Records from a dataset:
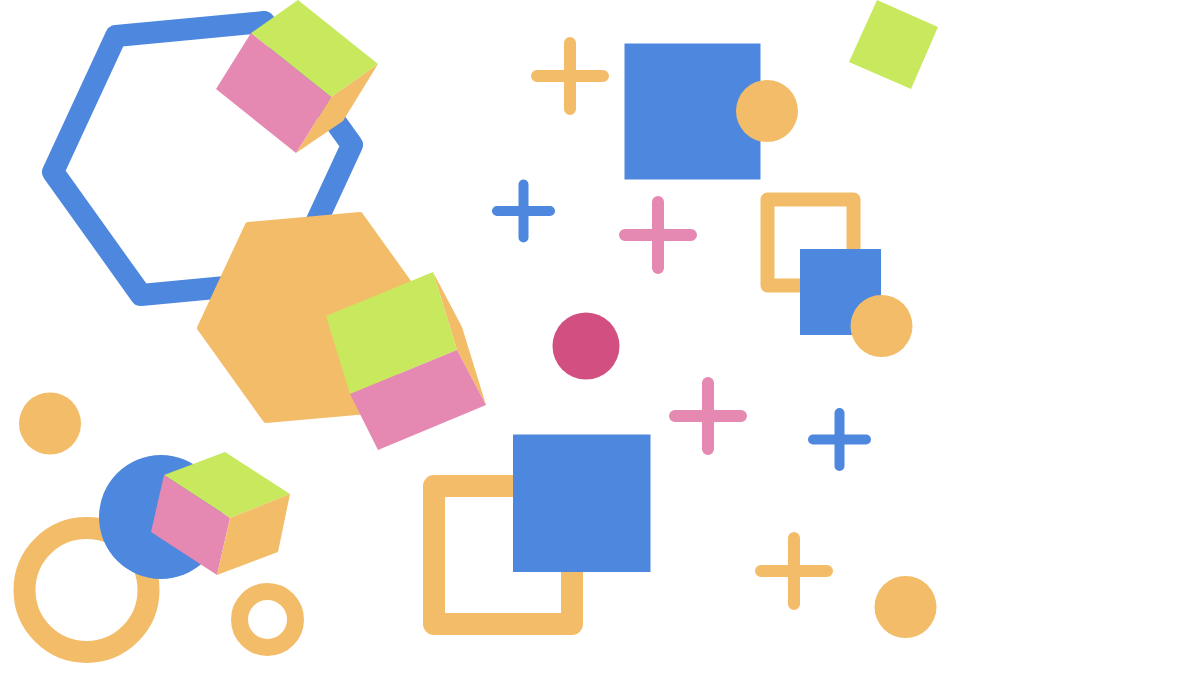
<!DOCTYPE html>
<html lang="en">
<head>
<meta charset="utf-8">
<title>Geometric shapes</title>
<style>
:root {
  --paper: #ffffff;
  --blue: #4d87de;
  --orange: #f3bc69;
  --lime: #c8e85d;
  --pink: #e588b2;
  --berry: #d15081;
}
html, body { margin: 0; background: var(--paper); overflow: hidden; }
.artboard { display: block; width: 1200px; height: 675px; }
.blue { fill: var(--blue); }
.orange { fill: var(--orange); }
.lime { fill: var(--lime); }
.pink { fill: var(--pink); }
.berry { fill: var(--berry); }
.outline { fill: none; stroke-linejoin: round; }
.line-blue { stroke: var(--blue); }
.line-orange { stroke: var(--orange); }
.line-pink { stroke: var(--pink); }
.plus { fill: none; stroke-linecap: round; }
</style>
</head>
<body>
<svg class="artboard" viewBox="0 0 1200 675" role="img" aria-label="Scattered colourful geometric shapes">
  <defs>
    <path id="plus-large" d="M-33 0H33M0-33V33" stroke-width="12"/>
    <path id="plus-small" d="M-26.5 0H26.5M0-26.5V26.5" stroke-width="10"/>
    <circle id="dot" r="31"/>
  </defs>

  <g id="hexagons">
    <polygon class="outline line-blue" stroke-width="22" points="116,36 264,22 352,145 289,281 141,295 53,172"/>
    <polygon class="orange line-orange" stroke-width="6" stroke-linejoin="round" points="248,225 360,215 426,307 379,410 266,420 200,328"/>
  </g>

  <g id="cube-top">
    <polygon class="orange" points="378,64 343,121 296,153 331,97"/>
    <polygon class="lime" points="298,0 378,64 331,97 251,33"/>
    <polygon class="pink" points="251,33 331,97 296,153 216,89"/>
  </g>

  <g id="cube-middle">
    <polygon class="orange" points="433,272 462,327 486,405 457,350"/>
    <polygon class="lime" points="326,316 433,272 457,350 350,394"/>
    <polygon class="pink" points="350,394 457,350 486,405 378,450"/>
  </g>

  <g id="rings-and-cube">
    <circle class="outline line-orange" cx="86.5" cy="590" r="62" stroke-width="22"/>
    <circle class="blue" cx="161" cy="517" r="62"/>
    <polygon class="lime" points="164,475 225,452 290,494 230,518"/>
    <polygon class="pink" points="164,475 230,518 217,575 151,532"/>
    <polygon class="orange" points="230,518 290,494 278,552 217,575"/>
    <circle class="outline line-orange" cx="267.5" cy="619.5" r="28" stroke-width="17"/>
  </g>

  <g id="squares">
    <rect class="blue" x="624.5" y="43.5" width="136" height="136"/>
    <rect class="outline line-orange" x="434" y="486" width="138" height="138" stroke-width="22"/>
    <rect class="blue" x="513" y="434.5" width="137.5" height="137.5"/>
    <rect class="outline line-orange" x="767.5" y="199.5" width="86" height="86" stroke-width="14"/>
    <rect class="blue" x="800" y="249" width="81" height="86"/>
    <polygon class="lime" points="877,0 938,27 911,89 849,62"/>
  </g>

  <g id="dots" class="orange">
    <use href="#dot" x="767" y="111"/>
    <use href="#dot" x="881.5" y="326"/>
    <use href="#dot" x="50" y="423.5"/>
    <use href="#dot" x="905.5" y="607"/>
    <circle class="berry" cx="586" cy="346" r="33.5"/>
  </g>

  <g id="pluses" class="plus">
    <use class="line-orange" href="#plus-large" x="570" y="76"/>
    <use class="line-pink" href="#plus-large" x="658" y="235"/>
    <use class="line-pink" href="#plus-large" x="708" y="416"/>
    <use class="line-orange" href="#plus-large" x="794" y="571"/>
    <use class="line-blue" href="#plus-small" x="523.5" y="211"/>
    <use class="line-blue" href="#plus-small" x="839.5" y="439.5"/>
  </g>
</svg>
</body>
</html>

How to complete this task: The lines you return should be those above that contain the word "href", every one of them.

Expected answer:
    <use href="#dot" x="767" y="111"/>
    <use href="#dot" x="881.5" y="326"/>
    <use href="#dot" x="50" y="423.5"/>
    <use href="#dot" x="905.5" y="607"/>
    <use class="line-orange" href="#plus-large" x="570" y="76"/>
    <use class="line-pink" href="#plus-large" x="658" y="235"/>
    <use class="line-pink" href="#plus-large" x="708" y="416"/>
    <use class="line-orange" href="#plus-large" x="794" y="571"/>
    <use class="line-blue" href="#plus-small" x="523.5" y="211"/>
    <use class="line-blue" href="#plus-small" x="839.5" y="439.5"/>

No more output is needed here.